Tuesday, May 24, 2016

Stars of the showcase


Kicking off this year's Punt - Nightshift's annual one-night showcase for the Oxford music scene, featuring 20 acts across five city-centre venues - are MOOGIEMAN & THE MASOCHISTS. This being the Punt and the venue being the Purple Turtle, they are of course late. One song, with its repeated line "I want to shoot you again and again", nods vaguely in the direction of the Velvet Underground, but otherwise the true masochists are those of us in the audience, expected to stomach horrible synths, songs about "complicated girls" being like quicksand and pseudo-intellectual lyrical references to existentialism.

It's been nearly a year since I saw THE BECKONING FAIR ONES (Wheatsheaf) make their live debut, during which time they've bulked up considerably (at least partly thanks to a powerful new rhythm section) and gained or even surpassed the intensity of frontman Niall's previous outfit Dallas Don't. Even a song about going on holiday seems to rouse him to vein-popping fury, while the ear-chafing Mogwai-esque coda to final track 'Billy' ensures a thrilling climax.

SLATE HEARTS (Cellar) are incontrovertible proof that, in the year Nevermind turns 25, the grunge revival has reached Oxford. The bassist's dungarees and the choice of Placebo's 'Every You Every Me' as a fig leaf to cover over a technical issue might be deemed questionable, but they've got the stage presence, the hair, the youthful exuberance and perhaps even the songs to excuse any errors of judgement. My inner 16 year old has a new favourite band.

CHEROKEE (Wheatsheaf) are here not so much to play a set as to put on a show. Bassist/vocalist Jack appears to be wearing a matador's jacket and sombrero (though the latter is soon frisbeed out over the heads of the crowd) while drummer Felixx is dressed as either a droog or a dissolute morris dancer (we're not quite sure which). Appropriately enough, their thunderous alliance of Royal Blood's beef and Iron Maiden's theatrics proves to be ultraviolent with bells on.

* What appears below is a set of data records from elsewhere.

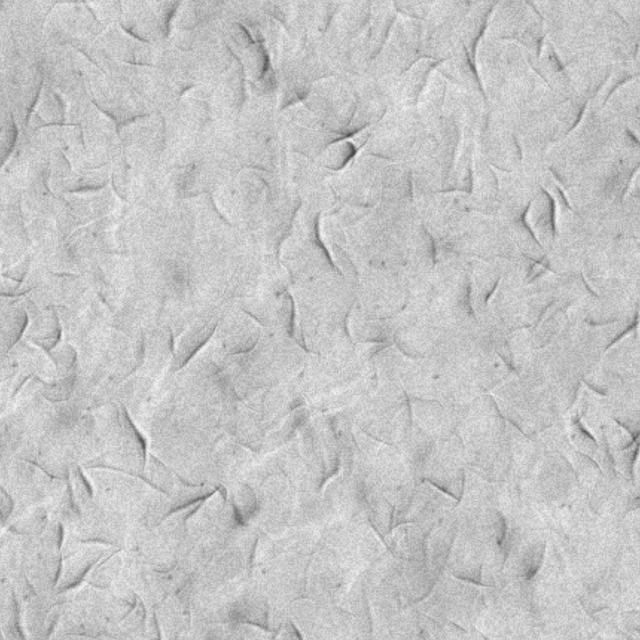
Give the GLSL for this texture, as a WebGL 1 fragment shader.

```glsl
precision highp float;
// Pale grey handmade paper: cloudy mottling, embossed curved creases,
// fans of fine parallel fibres, soft smudges, specks and a fine grain.
// Marks are scattered one per cell and summed over neighbouring cells.
uniform vec2 u_resolution;

#define PAPER_GREY 0.787
#define CLOUD 0.065
#define MOTTLE 0.055
#define GRAIN 0.125
#define CREASE_DARK 0.27
#define FIBRE_LIGHT 0.10
#define SMUDGE_DARK 0.15
#define SPECK_DARK 0.20
#define MAIN_LEAN 1.15

vec2 hash2(vec2 p) {
  vec3 q = fract(vec3(p.xyx) * vec3(0.1031, 0.1030, 0.0973));
  q += dot(q, q.yzx + 33.33);
  return fract((q.xx + q.yz) * q.zy);
}

float noise(vec2 p) {
  vec2 i = floor(p), f = fract(p);
  f = f * f * (3.0 - 2.0 * f);
  float low = mix(hash2(i).x, hash2(i + vec2(1.0, 0.0)).x, f.x);
  float high = mix(hash2(i + vec2(0.0, 1.0)).x, hash2(i + 1.0).x, f.x);
  return mix(low, high, f.y);
}

float bell(float x) { return exp(-x * x); }

// Offset to a mark in its own frame: x runs along its bent spine, y across.
vec2 markFrame(vec2 d, float angle, float bend) {
  vec2 dir = vec2(cos(angle), sin(angle));
  float along = dot(d, dir);
  return vec2(along, dot(d, vec2(-dir.y, dir.x)) + bend * along * along);
}

// Folds with one crisp edge, a soft shaded side and a thin lit rim.
float creases(vec2 p, float cells, float seed, float len, float width, float lean, float spread) {
  vec2 g = p * cells + seed;
  float sum = 0.0;
  for (int j = -1; j <= 1; j++) for (int i = -1; i <= 1; i++) {
    vec2 id = floor(g) + vec2(float(i), float(j));
    vec2 r = hash2(id + seed), s = hash2(id + seed + 57.3);
    vec2 q = markFrame(g - id - r, lean + (s.x - 0.5) * spread, (r.x - 0.5) * 1.6);
    float t = q.x / (len * (0.5 + 0.5 * r.y));
    float body = max(0.0, 1.0 - t * t);
    float w = width * (0.4 + 0.6 * body);
    float a = q.y / w;
    float shade = 0.65 * bell(a) + 0.35 * bell(a / (a > 0.0 ? 4.0 : 1.0));
    sum += body * s.y * s.y * (shade - 0.35 * bell(a + 2.2));
  }
  return sum;
}

// Patches of thin, nearly parallel lines that spread apart along the patch.
float fibreFans(vec2 p, float cells, float seed, float spread) {
  vec2 g = p * cells + seed;
  float sum = 0.0;
  for (int j = -1; j <= 1; j++) for (int i = -1; i <= 1; i++) {
    vec2 id = floor(g) + vec2(float(i), float(j));
    vec2 r = hash2(id + seed), s = hash2(id + seed + 91.7);
    vec2 q = markFrame(g - id - r, MAIN_LEAN + (s.x - 0.5) * spread, (r.y - 0.5) * 0.5);
    float body = max(0.0, 1.0 - q.x * q.x / 0.8) * bell(q.y / 0.15);
    float lane = q.y / (1.0 + 0.5 * q.x) * 22.0;
    float line = noise(vec2(lane, q.x * 2.0 + r.x * 50.0));
    sum += body * s.y * (smoothstep(0.58, 0.9, line) - 0.6 * smoothstep(0.4, 0.1, line));
  }
  return sum;
}

// Soft, slightly elongated spots; rarity thins them out.
float spots(vec2 p, float cells, float seed, float radius, float rarity) {
  vec2 g = p * cells + seed;
  float sum = 0.0;
  for (int j = -1; j <= 1; j++) for (int i = -1; i <= 1; i++) {
    vec2 id = floor(g) + vec2(float(i), float(j));
    vec2 r = hash2(id + seed), s = hash2(id + seed + 23.9);
    vec2 q = markFrame(g - id - r, MAIN_LEAN + (s.x - 0.5) * 2.0, 0.0);
    sum += smoothstep(rarity, 1.0, s.y) * bell(length(q * vec2(0.6, 1.0)) / radius);
  }
  return sum;
}

void main() {
  vec2 p = gl_FragCoord.xy / min(u_resolution.x, u_resolution.y);

  // Layered sines and noise make every mark wander and fray.
  vec2 w = p + 0.008 * sin(p.yx * 21.0 + vec2(0.0, 2.0)) + 0.004 * sin(p.yx * 47.0 + p * 19.0);
  w += 0.010 * (vec2(noise(p * 38.0), noise(p * 38.0 + 71.0)) - 0.5);
  float patchy = 0.35 + 1.2 * noise(w * 9.0 + 13.0) * (0.5 + noise(w * 55.0));

  float grey = PAPER_GREY;
  grey += CLOUD * (noise(w * 6.0) + noise(w * 15.0 + 40.0) - 1.0);
  grey += MOTTLE * (noise(w * vec2(62.0, 24.0)) + 0.7 * noise(w * 90.0 + 9.0) - 0.85);

  float folds = creases(w, 9.0, 3.0, 0.55, 0.035, MAIN_LEAN, 1.5);
  folds += creases(w, 13.0, 17.0, 0.65, 0.045, MAIN_LEAN + 0.3, 1.6);
  folds += 0.8 * creases(w, 11.0, 29.0, 0.50, 0.030, -0.5, 1.3);
  folds += 0.5 * creases(w, 21.0, 43.0, 0.80, 0.050, MAIN_LEAN, 3.1);
  grey -= CREASE_DARK * patchy * folds;

  float fibres = fibreFans(w, 4.5, 5.0, 1.3) + 0.8 * fibreFans(w, 7.0, 37.0, 2.2);
  fibres += 0.7 * creases(w, 15.0, 61.0, 0.90, 0.022, MAIN_LEAN, 2.4);
  grey += FIBRE_LIGHT * fibres;

  grey -= SMUDGE_DARK * patchy * spots(w, 11.0, 7.0, 0.17, 0.5);
  grey -= SPECK_DARK * spots(p, 34.0, 19.0, 0.10, 0.82);

  grey += GRAIN * (noise(p * 430.0) - 0.5) + 0.4 * GRAIN * (noise(p * 215.0 + 5.0) - 0.5);
  gl_FragColor = vec4(vec3(clamp(grey, 0.3, 0.93)), 1.0);
}
```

The itchy, scratchy post-punk of THESE ARE OUR DEMANDS (White Rabbit) is neither ineffective nor unlikeable, but with that name you do wish that they'd fully commit to holding a pub full of people hostage.

Portishead's lax work ethic might be the cause of much exasperation to fans, but not to STEM (Cellar), who seem eager to capitalise on the Bristolians' protracted silences. They don't exactly deal in spectacle, and the bass should be significantly louder (loud enough to rattle fillings loose, ideally), but there's nevertheless enough about their music - portentous without being pretentious - to captivate.

Countless bands split citing personal or musical differences; far fewer have the nerve and courage to stay together despite them for the greater good. The misfit members of TOO MANY POETS (Wheatsheaf) look as though they're not so much on two different pages as two different planets, but the creative tension that ensues is precisely what makes them currently one of Oxfordshire's most intriguing and original bands, located somewhere in the hinterland between Bauhaus and Soundgarden and destined for a cult following.

Like Slate Hearts before them, LUCY LEAVE (White Rabbit) appear to be doing their best to convince us that dungarees are perfectly acceptable apparel for people who are neither painters/decorators nor convict characters in O Brother Where Art Thou? They're also nicely noisy bastards, heavier than predecessors on the White Rabbit stage These Are Our Demands - though I don't see enough to pass proper judgement. No matter - no doubt we'll meet again.

(Parts of this review appear in the June issue of Nightshift.)

No comments: